So how can we end this cycle?

If you are a beginning blogger take this advice, find some rhythm. Find something that works with your novel and your schedule.  Post once a week or twice a week on the same days each week. If your writing time is limited and you are a fiction writer focus on your book during your writing time. You need something to share from that platform once created.

There are many advantages for creating a blog from which you can one day rule the world. It can foster relationships, lead to a book contract and, most importantly, help your mind work on small writing deadlines. But it can also be a distraction from your writing aspirations, so tread lightly!

Write 1000 words on your book this weekend! Seriously, don’t doubt. Do it!







Blogging 101: Maintaining Readership

Unlike writing, blogging can be a science. If you follow certain rules and maintain a certain rhythm of posting, the blogger can be successful. However, once you are established in the blogosphere, and your friends no longer check your FaceBook page to see if you have posted anything new, the beginning blogger might lose some steam. I know I did.

So, how do you maintain this platform? How do you maintain and acquire new readership? (Obviously this post is for novice bloggers. However, it is always good for the veteran to brush up on the basics). Here are three reason your readers might be running.

The Trithemis Aurora is a ...zzzzzz
The Trithemis Aurora is a …zzzzzz

1. You Don’t Keep to Your Theme– This is the simplest reason bloggers lose traffic. If you are a blogger, writing about say, hockey, be sure to include it in each post. You can share a little anecdotal back story of how you sharpened your skates on the pond behind your parents’ house when you were three. However, if you inked a heart-wrenching story about a certain species of dragonfly and how they were going extinct, it might sound a bit off like a stray note at a concert. Your hockey readers might flee for something a bit more on topic.

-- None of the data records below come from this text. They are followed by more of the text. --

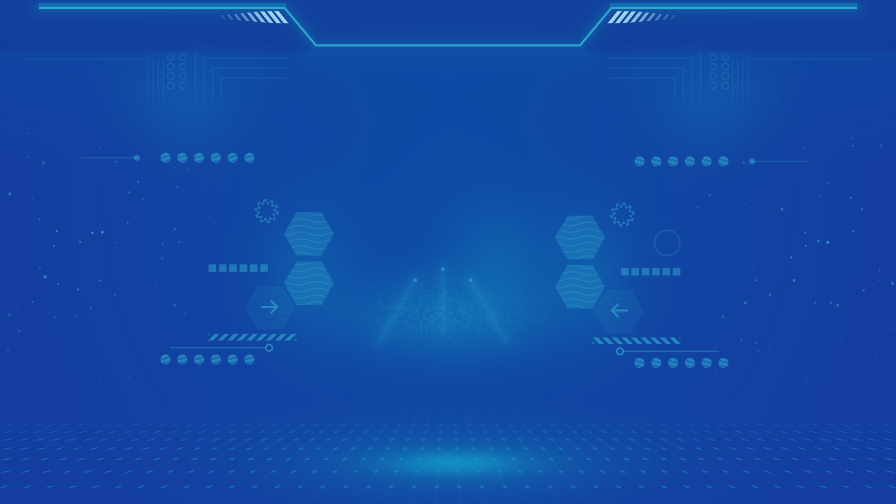
Reproduce this background procedurally as a Shadertoy shader.

```glsl
// A blue control-room stage: lit top frame, mirrored gauges, soft glows and a dotted floor.
// Lengths are hundredths of the canvas height; x = 0 is the middle, y = 0 the bottom.
const vec3 NAVY = vec3(0.08, 0.235, 0.625);
const vec3 AZURE = vec3(0.05, 0.305, 0.65);
const vec3 TEAL = vec3(0.07, 0.62, 0.78);
const vec3 CYAN = vec3(0.22, 0.76, 0.85);
const vec3 ICE = vec3(0.65, 0.86, 0.96);

float hash(vec2 p) {
    vec3 q = fract(p.xyx * 0.1031);
    q += dot(q, q.yzx + 33.33);
    return fract((q.x + q.y) * q.z);
}
float glow(vec2 p, vec2 centre, vec2 radius) {
    vec2 q = (p - centre) / radius;
    return exp(-dot(q, q));
}
float fill(float d, float px) { return clamp(0.5 - d / px, 0.0, 1.0); }
float stroke(float d, float width, float px) { return fill(abs(d) - width, px); }
float segment(vec2 p, vec2 a, vec2 b) {
    vec2 ab = b - a;
    return length(p - a - ab * clamp(dot(p - a, ab) / dot(ab, ab), 0.0, 1.0));
}
float box(vec2 p, vec2 halfSize) {
    vec2 q = abs(p) - halfSize;
    return max(q.x, q.y);
}
// Offset from the nearest of "count" items in a row
vec2 rowItem(vec2 p, vec2 first, float pitch, float count) {
    float i = clamp(floor((p.x - first.x) / pitch + 0.5), 0.0, count - 1.0);
    return p - first - vec2(i * pitch, 0.0);
}

vec3 backdrop(vec2 p) {
    vec2 m = vec2(abs(p.x), p.y);
    vec3 c = mix(NAVY, AZURE, 0.85 * glow(p, vec2(0, 58), vec2(62, 60)));
    c = mix(c, AZURE, 0.5 * smoothstep(65.0, 95.0, p.y));
    c = mix(c, TEAL, 0.17 * glow(m, vec2(52, 80), vec2(11, 10)));
    c = mix(c, TEAL, 0.20 * glow(m, vec2(28, 46), vec2(9, 12)));
    c = mix(c, TEAL, 0.38 * glow(p, vec2(0, 37), vec2(19, 8)));
    return mix(c, TEAL, 0.24 * glow(p, vec2(10, 48), vec2(10, 11)));
}

// Perspective dots with faint converging lines
float floorGrid(vec2 p, float px) {
    float depth = max(35.0 - p.y, 1.0);
    vec2 cell = fract(vec2(p.x * 7.0, 300.0) / depth) - 0.5;
    vec2 q = cell * vec2(depth / 7.0, depth * depth / 300.0);
    float dots = fill(length(q * vec2(0.5, 1)) - 0.22, px);
    return (0.45 * dots + 0.13 * stroke(q.x, 0.08, px)) * smoothstep(20.0, 9.0, p.y);
}

// Three fanned beams with bright tips
float beams(vec2 p, float px) {
    float a = 0.09 * step(0.6, hash(floor(p * 2.0))) * glow(p, vec2(0, 38), vec2(17, 5));
    for (float i = -1.0; i < 1.5; i++) {
        vec2 tip = vec2(5.5 * i - 1.0, 46.6 - 2.2 * abs(i));
        a += 0.16 * exp(-1.1 * segment(p, tip, tip + vec2(7.0 * i, -12)));
        a += 0.4 * fill(length(p - tip) - 0.35, px);
    }
    return a;
}

float hexPanel(vec2 p, vec2 centre, float px) {
    vec2 q = p - centre, h = abs(q);
    float d = max(h.y, h.x * 0.866 + h.y * 0.5) - 4.3;
    float wave = abs(fract(q.y * 0.75 + 0.25 * sin(q.x * 0.9 + centre.y)) - 0.5);
    return fill(d, px) * (0.22 + 0.16 * smoothstep(0.32, 0.48, wave));
}

// Gauges of one side; x grows away from the middle
float sideGauges(vec2 p, float isRight, float px) {
    float a = 0.3 * hexPanel(p, vec2(34.6, 38.9), px);
    for (float i = 0.0; i < 2.0; i++) {
        a += hexPanel(p, vec2(26.9, 53.6 - 9.8 * i), px);
        vec2 q = rowItem(p, vec2(38.7, 68.7 - 40.0 * i), 3.33, 6.0);
        float bands = 0.6 + 0.4 * step(0.45, fract(q.y * 1.1 + q.x * 0.3));
        a += 0.5 * bands * fill(length(q) - 1.0, px);
    }
    a += 0.4 * fill(box(rowItem(p, vec2(35.8, 46.8), 2.05, 6.0), vec2(0.75)), px);
    float hatch = abs(fract((p.x + p.y) / 1.9) - 0.5) * 1.9 - 0.5;
    a += 0.5 * fill(max(hatch, box(p - vec2(38.1, 33.1), vec2(8.7, 0.65))), px);
    a += 0.4 * stroke(segment(p, vec2(35.6, 31), vec2(54.4, 31)), 0.1, px);
    a += 0.55 * stroke(length(p - vec2(34.8, 31)) - 0.65, 0.15, px);
    // Toothed wheel, dial, arrow and outer wire
    vec2 w = p - vec2(35.3, 58.1);
    a += 0.35 * stroke(length(w) - 1.9 - 0.25 * sign(sin(10.0 * atan(w.y, w.x))), 0.25, px);
    a += 0.2 * isRight * stroke(length(p - vec2(44.2, 52.5)) - 2.5, 0.15, px);
    vec2 q = vec2(p.x - 33.2, abs(p.y - 39.1));
    float arrow = min(segment(q, vec2(0), vec2(3, 0)), segment(q, vec2(0), vec2(1.2)));
    a += 0.45 * stroke(arrow, 0.2, px);
    a += 0.25 * stroke(segment(p, vec2(61, 68.7), vec2(72, 68.7)), 0.1, px);
    return a + 0.4 * fill(length(p - vec2(61, 68.7)) - 0.6, px);
}

// Nested wires and a block of rings
float circuit(vec2 p, float px) {
    float a = 0.0;
    for (float i = 0.0; i < 4.0; i++) {
        vec2 bend = vec2(45.0 + 1.7 * i, 84.5 + 2.0 * i);
        float d = min(segment(p, bend, vec2(32, bend.y)), segment(p, bend, vec2(bend.x, 77)));
        a += 0.16 * stroke(min(d, segment(p, vec2(56.5 + i, 88), vec2(56.5 + i, 77))), 0.09, px);
        a += 0.2 * stroke(length(rowItem(p, vec2(52.6, 83.0 + 1.9 * i), 2.4, 2.0)) - 0.65, 0.1, px);
    }
    a += 0.12 * stroke(segment(p, vec2(59.5, 88.3), vec2(84, 88.3)), 0.1, px);
    return a * smoothstep(76.0, 84.0, p.y);
}

float specks(vec2 p, float px) {
    vec2 id = floor(p / 2.4);
    vec2 q = p - 2.4 * (id + 0.2 + 0.6 * vec2(hash(id + 7.0), hash(id + 19.0)));
    float region = smoothstep(42.0, 60.0, abs(p.x)) * glow(p, vec2(p.x, 52), vec2(1, 20));
    return region * step(0.8, hash(id)) * fill(length(q) - 0.3 * hash(id + 3.0), px);
}

// Trapezoid frame, long rails and slanted bars
vec3 topFrame(vec3 c, vec2 p, float px) {
    vec2 low = vec2(26.2, 91), high = vec2(32.4, 98.4);
    c = mix(c, NAVY * 0.93, 0.5 * smoothstep(89.0, 90.5, p.y));
    c = mix(c, TEAL, 0.4 * fill(box(p - vec2(56.7, 98.9), vec2(24.5, 0.5)), px));
    float d = min(segment(p, vec2(0, 91), low), segment(p, low, high));
    d = min(d, segment(p, high, vec2(81, 98.4)));
    c = mix(c, TEAL, 0.3 * exp(-0.9 * d));
    c = mix(c, CYAN, 0.75 * stroke(d, 0.2, px));
    float slant = p.x - 0.8 * (p.y - 95.4), fade = smoothstep(45.0, 33.0, slant);
    float bars = abs(fract((slant - 31.4) / 1.45) - 0.5) * 1.45 - 0.2 - 0.25 * fade;
    float zone = box(vec2(slant - 37.6, p.y - 96.6), vec2(6.2, 0.4 + 0.8 * fade));
    return mix(c, ICE, (0.2 + 0.75 * fade) * fill(max(bars, zone), px));
}

void mainImage(out vec4 fragColor, in vec2 fragCoord) {
    float px = 100.0 / iResolution.y;
    vec2 p = (fragCoord - vec2(0.5 * iResolution.x, 0)) * px, m = vec2(abs(p.x), p.y);
    float isRight = step(-0.7, p.x);
    vec2 side = vec2(abs(p.x + 0.7), p.y + 0.7 * isRight);
    vec3 c = mix(backdrop(p), TEAL, floorGrid(p, px));
    c = mix(c, TEAL, 0.28 * glow(p, vec2(1, 8), vec2(32, 7)));
    c = mix(c, TEAL, 0.75 * glow(p, vec2(1.4, 8.1), vec2(13, 2.4)));
    float light = beams(p, px) + sideGauges(side, isRight, px) + circuit(m, px);
    c = mix(c, CYAN, min(light + 0.6 * specks(p, px), 1.0));
    fragColor = vec4(topFrame(c, m, px), 1);
}
```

2. You Don’t Post Rhythmically– What does this mean? This means that no matter how often you blog, be sure to have fresh content at the same time. I see writers who update their blogs monthly, daily, or every second Tuesday of the month. However you do it, find a schedule — and stick to it. You can stray a bit from time to time, but 99% of the time, do what your readers expect so they know when to visit your blog for new content.

3. You Stop Interacting – The most successful blogs create little communities. The readers know what to expect (theme), they know when you are going to post (rhythm). They want to know about your topic, but they want to share their bit too. And it could be an invaluable bit. A new book, a unique way to sew a pair of trousers, whatever. You might learn something from them, and that is the point isn’t it? Learning, growing, making your blog a tight little band of misfits who all enjoy, or are all striving toward, the same thing.

These are three simple things. Do you know of other tips that would help a blogger gain or maintain readership? Please share below! If you have posted something similar on your blog, please feel free to include the link below in the comments section.